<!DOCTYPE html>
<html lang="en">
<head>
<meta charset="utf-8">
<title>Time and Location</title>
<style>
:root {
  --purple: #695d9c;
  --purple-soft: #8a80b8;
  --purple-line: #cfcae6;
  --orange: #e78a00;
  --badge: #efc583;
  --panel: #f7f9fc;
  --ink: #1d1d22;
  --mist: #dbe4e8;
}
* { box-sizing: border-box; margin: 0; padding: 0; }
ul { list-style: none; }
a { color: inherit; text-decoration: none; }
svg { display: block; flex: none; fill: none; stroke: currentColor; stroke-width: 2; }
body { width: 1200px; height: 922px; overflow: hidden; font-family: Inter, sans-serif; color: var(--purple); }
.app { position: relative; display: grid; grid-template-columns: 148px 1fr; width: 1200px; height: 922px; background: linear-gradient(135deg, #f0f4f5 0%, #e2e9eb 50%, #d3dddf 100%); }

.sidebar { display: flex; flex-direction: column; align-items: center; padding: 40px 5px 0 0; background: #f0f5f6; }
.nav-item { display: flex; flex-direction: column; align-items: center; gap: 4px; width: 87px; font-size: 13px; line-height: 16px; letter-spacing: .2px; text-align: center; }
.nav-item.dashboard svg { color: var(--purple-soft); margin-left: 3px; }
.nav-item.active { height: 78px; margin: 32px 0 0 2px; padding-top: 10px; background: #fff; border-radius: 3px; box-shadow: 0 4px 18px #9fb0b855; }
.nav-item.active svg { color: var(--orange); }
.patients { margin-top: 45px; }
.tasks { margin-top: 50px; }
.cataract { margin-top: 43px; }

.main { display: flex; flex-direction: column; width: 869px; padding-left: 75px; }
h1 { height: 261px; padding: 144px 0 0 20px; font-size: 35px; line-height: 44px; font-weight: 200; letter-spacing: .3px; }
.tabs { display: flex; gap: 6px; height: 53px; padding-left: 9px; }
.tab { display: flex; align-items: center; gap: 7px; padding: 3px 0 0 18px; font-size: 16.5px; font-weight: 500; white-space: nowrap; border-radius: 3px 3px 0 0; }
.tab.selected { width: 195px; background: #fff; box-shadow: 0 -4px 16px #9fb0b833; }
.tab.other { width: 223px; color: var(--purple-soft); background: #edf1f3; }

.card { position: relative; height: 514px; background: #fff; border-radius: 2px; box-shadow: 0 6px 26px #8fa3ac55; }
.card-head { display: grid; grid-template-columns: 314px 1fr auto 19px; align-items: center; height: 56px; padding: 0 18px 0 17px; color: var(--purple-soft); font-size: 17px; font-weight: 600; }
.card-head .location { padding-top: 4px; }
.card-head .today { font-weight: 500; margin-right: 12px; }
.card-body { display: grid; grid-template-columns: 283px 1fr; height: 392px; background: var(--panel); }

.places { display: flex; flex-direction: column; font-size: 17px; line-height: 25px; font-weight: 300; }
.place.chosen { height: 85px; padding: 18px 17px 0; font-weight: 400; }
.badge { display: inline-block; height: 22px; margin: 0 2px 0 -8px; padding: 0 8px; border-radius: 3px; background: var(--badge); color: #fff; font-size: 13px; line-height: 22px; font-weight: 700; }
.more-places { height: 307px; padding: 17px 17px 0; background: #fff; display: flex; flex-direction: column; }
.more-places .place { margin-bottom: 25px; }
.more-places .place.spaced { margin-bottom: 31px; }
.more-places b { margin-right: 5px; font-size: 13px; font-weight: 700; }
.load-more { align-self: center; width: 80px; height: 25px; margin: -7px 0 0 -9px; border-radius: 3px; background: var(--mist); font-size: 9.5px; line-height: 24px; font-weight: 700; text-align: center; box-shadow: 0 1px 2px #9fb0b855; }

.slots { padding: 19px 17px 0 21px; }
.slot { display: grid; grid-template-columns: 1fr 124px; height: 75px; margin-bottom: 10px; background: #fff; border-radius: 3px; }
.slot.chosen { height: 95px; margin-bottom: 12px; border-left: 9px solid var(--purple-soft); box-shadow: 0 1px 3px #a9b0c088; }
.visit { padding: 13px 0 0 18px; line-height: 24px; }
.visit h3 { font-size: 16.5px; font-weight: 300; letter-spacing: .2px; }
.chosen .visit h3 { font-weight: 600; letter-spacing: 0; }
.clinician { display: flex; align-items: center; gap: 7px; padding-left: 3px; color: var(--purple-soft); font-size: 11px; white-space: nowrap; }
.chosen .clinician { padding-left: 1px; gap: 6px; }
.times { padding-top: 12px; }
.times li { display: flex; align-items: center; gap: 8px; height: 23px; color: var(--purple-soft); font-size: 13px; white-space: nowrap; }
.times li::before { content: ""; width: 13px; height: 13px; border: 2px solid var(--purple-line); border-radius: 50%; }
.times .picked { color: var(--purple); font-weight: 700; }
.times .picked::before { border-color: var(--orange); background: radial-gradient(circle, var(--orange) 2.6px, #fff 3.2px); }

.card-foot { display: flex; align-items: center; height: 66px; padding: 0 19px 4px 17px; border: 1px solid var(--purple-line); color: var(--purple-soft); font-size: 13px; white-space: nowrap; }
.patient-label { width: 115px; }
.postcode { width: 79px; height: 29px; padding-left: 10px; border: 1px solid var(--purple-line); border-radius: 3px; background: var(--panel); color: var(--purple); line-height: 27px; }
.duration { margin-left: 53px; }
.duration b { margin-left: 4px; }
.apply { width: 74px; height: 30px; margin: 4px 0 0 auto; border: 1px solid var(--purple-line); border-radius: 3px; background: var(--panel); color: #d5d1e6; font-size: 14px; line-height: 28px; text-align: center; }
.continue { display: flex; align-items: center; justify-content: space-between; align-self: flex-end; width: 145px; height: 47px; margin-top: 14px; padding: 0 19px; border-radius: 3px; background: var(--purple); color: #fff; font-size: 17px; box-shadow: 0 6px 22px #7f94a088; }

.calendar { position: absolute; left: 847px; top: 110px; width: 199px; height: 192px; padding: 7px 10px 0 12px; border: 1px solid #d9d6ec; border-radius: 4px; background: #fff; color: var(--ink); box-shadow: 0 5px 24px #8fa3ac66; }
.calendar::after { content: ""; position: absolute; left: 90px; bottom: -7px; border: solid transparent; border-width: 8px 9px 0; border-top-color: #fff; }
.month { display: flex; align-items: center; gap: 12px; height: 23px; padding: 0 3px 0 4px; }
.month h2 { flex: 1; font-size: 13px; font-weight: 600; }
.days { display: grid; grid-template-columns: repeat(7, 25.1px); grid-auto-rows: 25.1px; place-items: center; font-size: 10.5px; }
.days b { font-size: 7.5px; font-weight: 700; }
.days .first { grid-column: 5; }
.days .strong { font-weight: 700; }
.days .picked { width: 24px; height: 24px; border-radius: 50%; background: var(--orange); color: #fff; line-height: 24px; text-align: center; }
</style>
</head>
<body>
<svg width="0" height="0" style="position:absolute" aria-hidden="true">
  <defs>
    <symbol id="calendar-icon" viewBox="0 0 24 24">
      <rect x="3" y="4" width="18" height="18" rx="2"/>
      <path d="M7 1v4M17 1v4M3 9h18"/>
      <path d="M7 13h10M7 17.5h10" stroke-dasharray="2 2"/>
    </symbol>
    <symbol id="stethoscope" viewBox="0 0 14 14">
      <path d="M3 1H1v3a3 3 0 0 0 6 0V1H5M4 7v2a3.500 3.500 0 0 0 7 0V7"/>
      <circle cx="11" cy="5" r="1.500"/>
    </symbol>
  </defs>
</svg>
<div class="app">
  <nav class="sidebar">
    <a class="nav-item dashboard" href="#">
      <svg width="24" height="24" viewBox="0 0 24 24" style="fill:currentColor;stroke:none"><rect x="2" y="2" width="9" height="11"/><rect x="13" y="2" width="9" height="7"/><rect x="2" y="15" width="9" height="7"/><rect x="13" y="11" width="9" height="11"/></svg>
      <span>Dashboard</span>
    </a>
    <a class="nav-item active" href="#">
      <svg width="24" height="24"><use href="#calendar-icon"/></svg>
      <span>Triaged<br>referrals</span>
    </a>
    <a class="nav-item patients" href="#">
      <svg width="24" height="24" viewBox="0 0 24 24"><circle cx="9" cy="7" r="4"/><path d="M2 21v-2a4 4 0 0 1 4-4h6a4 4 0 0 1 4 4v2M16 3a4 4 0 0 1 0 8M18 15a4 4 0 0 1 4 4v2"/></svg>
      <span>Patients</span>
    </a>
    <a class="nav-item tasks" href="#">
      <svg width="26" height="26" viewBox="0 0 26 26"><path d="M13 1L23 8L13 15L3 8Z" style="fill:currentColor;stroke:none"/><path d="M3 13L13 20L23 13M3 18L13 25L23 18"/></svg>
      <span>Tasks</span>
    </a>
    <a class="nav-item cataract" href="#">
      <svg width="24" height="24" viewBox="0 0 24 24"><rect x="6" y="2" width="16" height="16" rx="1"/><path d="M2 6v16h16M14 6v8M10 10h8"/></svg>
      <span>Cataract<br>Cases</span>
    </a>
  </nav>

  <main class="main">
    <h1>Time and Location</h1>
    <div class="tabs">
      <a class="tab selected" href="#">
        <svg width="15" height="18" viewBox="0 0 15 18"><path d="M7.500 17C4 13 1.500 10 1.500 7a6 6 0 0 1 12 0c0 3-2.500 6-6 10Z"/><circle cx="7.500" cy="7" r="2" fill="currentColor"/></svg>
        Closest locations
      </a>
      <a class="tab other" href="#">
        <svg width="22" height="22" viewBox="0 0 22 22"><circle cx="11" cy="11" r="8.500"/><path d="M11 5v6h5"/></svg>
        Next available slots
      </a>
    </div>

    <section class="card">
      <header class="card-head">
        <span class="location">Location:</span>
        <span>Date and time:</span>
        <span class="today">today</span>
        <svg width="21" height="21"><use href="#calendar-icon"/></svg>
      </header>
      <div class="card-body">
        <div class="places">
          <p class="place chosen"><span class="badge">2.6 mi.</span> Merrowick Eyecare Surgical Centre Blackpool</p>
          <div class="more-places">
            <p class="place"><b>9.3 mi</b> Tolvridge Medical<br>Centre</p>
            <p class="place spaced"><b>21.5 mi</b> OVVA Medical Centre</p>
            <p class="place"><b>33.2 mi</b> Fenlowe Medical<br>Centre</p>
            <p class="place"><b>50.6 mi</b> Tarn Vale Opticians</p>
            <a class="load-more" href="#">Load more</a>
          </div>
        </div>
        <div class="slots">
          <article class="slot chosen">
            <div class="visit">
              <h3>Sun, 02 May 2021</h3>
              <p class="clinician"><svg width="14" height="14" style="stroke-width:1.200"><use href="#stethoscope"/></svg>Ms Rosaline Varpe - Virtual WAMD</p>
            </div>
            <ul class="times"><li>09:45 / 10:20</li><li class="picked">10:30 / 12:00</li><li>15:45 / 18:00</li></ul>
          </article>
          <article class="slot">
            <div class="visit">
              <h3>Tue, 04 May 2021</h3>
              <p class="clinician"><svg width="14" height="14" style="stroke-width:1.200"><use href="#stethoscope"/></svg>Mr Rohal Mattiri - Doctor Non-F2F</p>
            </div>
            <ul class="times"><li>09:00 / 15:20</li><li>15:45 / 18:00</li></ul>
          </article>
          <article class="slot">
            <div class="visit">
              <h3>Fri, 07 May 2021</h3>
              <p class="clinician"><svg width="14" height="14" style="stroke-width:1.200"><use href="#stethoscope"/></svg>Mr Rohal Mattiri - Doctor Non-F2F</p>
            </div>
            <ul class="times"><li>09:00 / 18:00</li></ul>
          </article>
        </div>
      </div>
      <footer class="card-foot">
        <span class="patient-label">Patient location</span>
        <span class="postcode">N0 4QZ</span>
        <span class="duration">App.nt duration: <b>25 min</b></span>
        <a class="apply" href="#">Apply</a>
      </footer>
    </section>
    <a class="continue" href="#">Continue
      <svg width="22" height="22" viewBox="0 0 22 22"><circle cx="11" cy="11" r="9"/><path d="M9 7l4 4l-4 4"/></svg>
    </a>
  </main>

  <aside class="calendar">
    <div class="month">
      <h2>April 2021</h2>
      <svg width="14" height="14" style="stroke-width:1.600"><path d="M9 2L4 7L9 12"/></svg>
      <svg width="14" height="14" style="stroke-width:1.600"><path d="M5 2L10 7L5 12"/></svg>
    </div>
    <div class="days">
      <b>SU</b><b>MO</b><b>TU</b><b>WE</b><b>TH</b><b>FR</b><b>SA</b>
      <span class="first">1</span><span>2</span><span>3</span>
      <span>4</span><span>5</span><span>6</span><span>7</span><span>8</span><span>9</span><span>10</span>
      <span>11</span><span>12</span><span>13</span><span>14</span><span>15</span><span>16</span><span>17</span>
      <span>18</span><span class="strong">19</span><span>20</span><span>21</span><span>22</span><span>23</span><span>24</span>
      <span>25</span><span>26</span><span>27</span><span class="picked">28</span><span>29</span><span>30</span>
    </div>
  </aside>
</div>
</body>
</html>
----------
Task details
For each line above that carries the word "mist", copy it out.

Solution
  --mist: #dbe4e8;
.load-more { align-self: center; width: 80px; height: 25px; margin: -7px 0 0 -9px; border-radius: 3px; background: var(--mist); font-size: 9.5px; line-height: 24px; font-weight: 700; text-align: center; box-shadow: 0 1px 2px #9fb0b855; }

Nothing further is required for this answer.